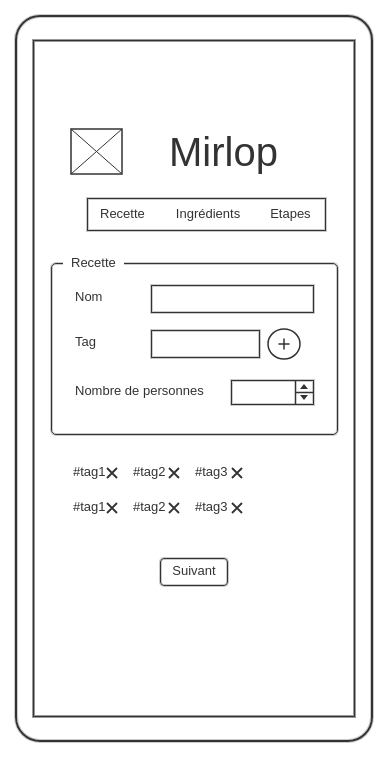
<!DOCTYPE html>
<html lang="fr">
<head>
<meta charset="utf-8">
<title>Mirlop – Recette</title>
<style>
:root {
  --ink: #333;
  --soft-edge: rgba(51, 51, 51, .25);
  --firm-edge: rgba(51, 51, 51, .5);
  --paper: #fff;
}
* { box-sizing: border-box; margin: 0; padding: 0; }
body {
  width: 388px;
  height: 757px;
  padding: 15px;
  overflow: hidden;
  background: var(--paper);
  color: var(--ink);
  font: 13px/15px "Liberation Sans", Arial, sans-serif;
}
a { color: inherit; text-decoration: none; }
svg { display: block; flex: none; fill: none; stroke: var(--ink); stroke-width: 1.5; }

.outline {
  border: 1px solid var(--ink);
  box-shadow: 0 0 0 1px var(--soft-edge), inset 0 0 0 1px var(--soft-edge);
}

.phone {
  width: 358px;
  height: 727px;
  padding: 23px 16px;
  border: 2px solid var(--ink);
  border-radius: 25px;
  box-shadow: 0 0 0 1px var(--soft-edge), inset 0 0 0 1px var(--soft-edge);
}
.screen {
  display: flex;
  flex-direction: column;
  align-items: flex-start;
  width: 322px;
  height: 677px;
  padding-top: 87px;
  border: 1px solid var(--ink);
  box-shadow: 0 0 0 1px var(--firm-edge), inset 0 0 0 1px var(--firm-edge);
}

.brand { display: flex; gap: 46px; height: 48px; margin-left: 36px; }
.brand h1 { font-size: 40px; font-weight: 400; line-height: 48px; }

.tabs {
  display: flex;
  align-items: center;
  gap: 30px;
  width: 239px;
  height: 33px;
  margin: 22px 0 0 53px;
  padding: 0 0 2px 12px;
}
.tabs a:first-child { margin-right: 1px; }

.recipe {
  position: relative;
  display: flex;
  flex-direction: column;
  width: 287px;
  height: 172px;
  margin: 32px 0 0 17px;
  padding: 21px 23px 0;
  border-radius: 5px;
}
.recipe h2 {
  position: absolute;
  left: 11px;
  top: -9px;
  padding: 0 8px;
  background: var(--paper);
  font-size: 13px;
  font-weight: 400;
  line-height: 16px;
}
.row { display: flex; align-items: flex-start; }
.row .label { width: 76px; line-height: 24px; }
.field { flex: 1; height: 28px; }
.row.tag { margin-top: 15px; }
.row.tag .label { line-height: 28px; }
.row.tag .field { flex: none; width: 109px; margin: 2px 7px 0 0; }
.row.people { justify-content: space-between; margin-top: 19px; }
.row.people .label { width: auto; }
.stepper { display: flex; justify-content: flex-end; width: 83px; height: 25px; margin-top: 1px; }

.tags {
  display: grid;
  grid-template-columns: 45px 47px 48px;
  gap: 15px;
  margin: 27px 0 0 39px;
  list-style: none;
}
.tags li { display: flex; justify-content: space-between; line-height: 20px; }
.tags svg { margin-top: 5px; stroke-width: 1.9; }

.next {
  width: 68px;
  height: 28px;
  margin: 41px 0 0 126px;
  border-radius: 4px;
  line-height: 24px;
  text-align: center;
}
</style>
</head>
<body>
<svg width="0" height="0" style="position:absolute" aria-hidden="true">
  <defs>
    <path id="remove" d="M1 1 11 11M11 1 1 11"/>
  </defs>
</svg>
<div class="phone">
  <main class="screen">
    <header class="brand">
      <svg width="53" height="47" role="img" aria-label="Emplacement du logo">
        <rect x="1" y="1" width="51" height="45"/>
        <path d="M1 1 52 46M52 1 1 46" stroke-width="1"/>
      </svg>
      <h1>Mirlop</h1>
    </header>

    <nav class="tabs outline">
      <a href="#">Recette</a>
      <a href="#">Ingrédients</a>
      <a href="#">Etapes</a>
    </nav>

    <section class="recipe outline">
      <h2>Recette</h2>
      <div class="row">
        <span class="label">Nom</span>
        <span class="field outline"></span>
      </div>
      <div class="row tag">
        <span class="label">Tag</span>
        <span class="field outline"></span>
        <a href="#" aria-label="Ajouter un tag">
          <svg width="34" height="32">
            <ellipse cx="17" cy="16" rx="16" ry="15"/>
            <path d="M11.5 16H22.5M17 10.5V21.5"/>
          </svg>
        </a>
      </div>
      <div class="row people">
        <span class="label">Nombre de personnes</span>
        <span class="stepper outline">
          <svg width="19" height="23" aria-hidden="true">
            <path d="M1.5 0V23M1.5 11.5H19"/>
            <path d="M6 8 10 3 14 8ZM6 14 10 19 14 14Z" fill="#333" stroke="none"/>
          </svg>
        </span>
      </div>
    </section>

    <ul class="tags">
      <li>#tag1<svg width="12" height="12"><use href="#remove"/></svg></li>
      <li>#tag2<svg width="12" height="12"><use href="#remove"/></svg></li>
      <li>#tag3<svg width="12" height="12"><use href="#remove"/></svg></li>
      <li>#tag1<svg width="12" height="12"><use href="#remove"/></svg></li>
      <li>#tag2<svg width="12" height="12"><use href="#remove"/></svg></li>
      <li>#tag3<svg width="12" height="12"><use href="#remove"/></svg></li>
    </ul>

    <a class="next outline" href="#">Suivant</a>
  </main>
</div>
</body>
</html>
-=-=-=-=-
● **Your goal**:
Filter the entries down to the lines with the word "path" in them.

● **Solution for this problem**:
    <path id="remove" d="M1 1 11 11M11 1 1 11"/>
        <path d="M1 1 52 46M52 1 1 46" stroke-width="1"/>
            <path d="M11.5 16H22.5M17 10.5V21.5"/>
            <path d="M1.5 0V23M1.5 11.5H19"/>
            <path d="M6 8 10 3 14 8ZM6 14 10 19 14 14Z" fill="#333" stroke="none"/>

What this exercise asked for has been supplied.